The Design Workspace has been enhanced with many new features. The Query editor now supports syntax colorization that highlights T-SQL keywords and strings similar to the SQL Server Management Studio query editor. The Query editor also adds new functionality to view actual or estimated query plans. Messages returned as part of running the T-SQL query, the result sets and the query plan are available in tabs. Clicking on any of the tabs (Results) brings up the information corresponding to the first query in the batch. Right above the result set is a drop down list that allows one to switch to result sets corresponding to other statements in the batch, if there were multiple T-SQL queries as part of the batch.
Figure 6. Query Editor & multiple result sets

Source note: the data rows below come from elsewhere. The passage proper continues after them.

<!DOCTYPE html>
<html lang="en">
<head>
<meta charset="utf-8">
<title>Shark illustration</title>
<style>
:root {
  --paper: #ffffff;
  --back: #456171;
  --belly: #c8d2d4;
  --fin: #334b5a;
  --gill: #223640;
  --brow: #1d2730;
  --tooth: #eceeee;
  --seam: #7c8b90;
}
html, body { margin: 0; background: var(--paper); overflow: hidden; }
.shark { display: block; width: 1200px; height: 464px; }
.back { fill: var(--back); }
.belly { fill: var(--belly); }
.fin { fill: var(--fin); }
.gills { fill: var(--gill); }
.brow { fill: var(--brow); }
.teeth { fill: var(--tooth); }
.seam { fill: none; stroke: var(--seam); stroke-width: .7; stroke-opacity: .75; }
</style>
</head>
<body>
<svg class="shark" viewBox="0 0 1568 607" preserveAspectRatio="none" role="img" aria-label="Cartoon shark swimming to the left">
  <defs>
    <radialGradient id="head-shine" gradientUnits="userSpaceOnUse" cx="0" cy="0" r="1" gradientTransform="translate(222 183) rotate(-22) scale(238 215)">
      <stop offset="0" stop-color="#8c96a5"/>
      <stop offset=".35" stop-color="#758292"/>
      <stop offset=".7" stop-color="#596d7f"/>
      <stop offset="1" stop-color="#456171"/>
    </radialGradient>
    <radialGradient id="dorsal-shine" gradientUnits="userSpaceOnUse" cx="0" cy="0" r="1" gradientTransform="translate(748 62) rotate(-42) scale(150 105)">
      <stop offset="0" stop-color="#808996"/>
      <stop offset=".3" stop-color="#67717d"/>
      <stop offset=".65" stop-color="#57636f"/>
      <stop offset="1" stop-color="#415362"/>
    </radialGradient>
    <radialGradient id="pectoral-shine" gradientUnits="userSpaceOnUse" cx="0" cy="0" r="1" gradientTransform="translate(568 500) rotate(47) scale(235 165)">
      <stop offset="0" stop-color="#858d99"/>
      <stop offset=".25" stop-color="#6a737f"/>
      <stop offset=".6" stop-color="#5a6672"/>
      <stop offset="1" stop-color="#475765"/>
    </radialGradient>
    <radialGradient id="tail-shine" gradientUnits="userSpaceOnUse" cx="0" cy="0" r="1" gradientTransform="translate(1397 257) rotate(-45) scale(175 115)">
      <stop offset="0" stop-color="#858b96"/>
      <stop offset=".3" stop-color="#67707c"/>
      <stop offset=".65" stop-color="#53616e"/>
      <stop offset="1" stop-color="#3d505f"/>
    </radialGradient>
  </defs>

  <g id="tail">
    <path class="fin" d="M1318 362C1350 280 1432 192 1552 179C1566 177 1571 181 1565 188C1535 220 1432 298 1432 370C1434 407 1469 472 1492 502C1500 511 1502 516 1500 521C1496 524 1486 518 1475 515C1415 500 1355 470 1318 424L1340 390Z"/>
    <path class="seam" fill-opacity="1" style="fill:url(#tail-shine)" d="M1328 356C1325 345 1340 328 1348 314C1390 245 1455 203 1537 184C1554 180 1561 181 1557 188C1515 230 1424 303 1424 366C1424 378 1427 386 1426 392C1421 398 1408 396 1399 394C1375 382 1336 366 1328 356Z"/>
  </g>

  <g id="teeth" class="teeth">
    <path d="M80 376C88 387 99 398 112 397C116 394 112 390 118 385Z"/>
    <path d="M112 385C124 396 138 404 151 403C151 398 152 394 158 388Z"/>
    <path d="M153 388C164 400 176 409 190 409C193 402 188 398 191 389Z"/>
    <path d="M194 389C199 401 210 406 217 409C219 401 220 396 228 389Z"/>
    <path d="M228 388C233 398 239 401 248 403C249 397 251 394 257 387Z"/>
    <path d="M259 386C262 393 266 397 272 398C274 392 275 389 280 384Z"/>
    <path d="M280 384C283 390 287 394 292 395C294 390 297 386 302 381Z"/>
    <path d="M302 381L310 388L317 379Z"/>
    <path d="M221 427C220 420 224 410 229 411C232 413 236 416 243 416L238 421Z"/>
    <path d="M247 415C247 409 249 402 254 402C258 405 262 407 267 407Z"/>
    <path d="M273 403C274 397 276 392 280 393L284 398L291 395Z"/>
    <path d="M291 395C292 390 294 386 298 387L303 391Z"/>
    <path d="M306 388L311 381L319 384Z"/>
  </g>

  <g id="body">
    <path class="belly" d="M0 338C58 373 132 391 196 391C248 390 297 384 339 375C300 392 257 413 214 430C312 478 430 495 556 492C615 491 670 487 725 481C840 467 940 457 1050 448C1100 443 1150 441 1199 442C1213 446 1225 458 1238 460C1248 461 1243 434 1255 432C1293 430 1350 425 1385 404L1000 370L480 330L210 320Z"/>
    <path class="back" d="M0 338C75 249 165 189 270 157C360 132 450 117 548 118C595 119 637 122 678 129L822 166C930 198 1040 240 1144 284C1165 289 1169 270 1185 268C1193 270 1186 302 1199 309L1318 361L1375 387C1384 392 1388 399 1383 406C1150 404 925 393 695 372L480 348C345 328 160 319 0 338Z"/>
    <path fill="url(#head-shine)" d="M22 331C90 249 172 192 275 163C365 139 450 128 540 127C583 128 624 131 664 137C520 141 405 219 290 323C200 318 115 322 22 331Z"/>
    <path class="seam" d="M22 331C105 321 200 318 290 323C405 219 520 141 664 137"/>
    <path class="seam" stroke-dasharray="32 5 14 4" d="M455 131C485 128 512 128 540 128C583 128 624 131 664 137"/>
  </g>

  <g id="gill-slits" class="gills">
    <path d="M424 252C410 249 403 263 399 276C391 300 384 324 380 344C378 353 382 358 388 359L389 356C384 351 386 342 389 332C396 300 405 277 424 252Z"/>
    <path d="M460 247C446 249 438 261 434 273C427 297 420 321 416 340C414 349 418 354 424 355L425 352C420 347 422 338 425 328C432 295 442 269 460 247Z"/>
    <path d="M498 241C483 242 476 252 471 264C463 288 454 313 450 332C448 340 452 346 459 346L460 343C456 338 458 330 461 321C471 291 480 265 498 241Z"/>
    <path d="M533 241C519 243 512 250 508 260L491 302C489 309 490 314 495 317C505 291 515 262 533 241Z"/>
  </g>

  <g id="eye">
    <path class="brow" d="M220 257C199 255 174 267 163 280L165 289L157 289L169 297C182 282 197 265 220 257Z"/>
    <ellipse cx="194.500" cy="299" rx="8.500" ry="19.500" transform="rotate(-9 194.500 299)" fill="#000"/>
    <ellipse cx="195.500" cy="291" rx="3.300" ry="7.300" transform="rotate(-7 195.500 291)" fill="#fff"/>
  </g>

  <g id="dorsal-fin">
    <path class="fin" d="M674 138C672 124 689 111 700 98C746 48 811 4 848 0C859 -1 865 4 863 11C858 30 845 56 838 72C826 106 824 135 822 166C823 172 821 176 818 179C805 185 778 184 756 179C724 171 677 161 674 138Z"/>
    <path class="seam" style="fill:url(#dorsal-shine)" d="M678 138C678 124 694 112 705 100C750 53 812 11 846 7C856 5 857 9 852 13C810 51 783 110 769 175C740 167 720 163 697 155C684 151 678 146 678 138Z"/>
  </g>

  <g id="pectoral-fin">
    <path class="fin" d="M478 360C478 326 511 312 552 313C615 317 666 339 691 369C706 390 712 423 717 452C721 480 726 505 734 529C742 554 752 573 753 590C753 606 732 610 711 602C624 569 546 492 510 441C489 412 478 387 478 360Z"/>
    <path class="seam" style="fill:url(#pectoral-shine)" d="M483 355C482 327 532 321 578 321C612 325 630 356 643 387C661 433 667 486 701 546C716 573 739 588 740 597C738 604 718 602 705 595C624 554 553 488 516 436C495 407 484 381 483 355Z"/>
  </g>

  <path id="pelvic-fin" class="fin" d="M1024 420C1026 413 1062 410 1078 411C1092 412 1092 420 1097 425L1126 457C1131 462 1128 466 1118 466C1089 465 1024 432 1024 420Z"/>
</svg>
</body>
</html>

The portal now has full support for all the data types supported in SQL Azure. For example, the portal displays spatial data in the spatial data tab in the results view which shows spatial data on a live Bing map. You can choose to view the map using different map backgrounds and you can also choose to show tool tips for each of the records in the spatial data set.
Figure 7. Spatial data support
The new index and foreign key management experience supports a drag and drop interface and also provides a better visualization of the index and keys.
Figure 8. Foreign key and index management
One of the most requested features was to add the ability to view object dependencies within a database. We have now added that functionality to the portal. In the Design view selecting a database object like a table or stored procedure and then clicking on the dependencies task takes you to a view that shows the various dependencies to that particular schema object. The dependency graph view can be zoomed in and out to show more or fewer details. The zoomed view results in a tile for the object that has details about that object as well as actions inline like directly navigating to an edit view. Right on top of the view is a button that enables the view to show all object dependencies. This view is useful as a navigation tool and enables an experience where one can get a snapshot of the complex dependencies within the database.
Figure 9. Object dependency graph
Figure 10. Inline action
Figure 11. All dependencies
With the SQL Azure Q4 2011 Service Release we introduced a new feature to enable applications at massive scale. Federations bring the sharding design pattern to SQL Azure and the portal provides a very simple and easy management experience for federations. Federated root databases are listed in the Administration workspace under “Databases with Federations” and the database summary view highlights the number of federation members in a federation and enables quick navigation to the federated view where you can manage the federation member that has any kind of size pressure. For more details on this, please refer to the SQL Azure Federations blog by Cihan Biyikoglu.
Figure 12. Managing federation members
We will continue to listen to your feedback, and add many new requested capabilities in future upgrades. Please feel free to provide your feedback and feature requests. To submit a feature request or provide general feedback:
1. Navigate to https://connect.microsoft.com/SQLServer/Feedback.
2. You will be prompted to search our existing feedback to verify your issue has not already been submitted.
3. Once you verify that your issue has not been submitted, scroll down the page and click on the orange Submit Feedback button in the left-hand navigation bar.
4. On the Select Feedback form, click SQL Server Suggestion Form.
5. On the bug form, select Category = SQL Azure Database.
6. Complete your request.
7. Click Submit to send the form to Microsoft.
For community-based support, post a question to the SQL Azure MSDN forums. The product team will do its best to answer any questions posted there. If you have any questions about the feedback submission process or about accessing the portal, send us an e-mail message: email@example.com.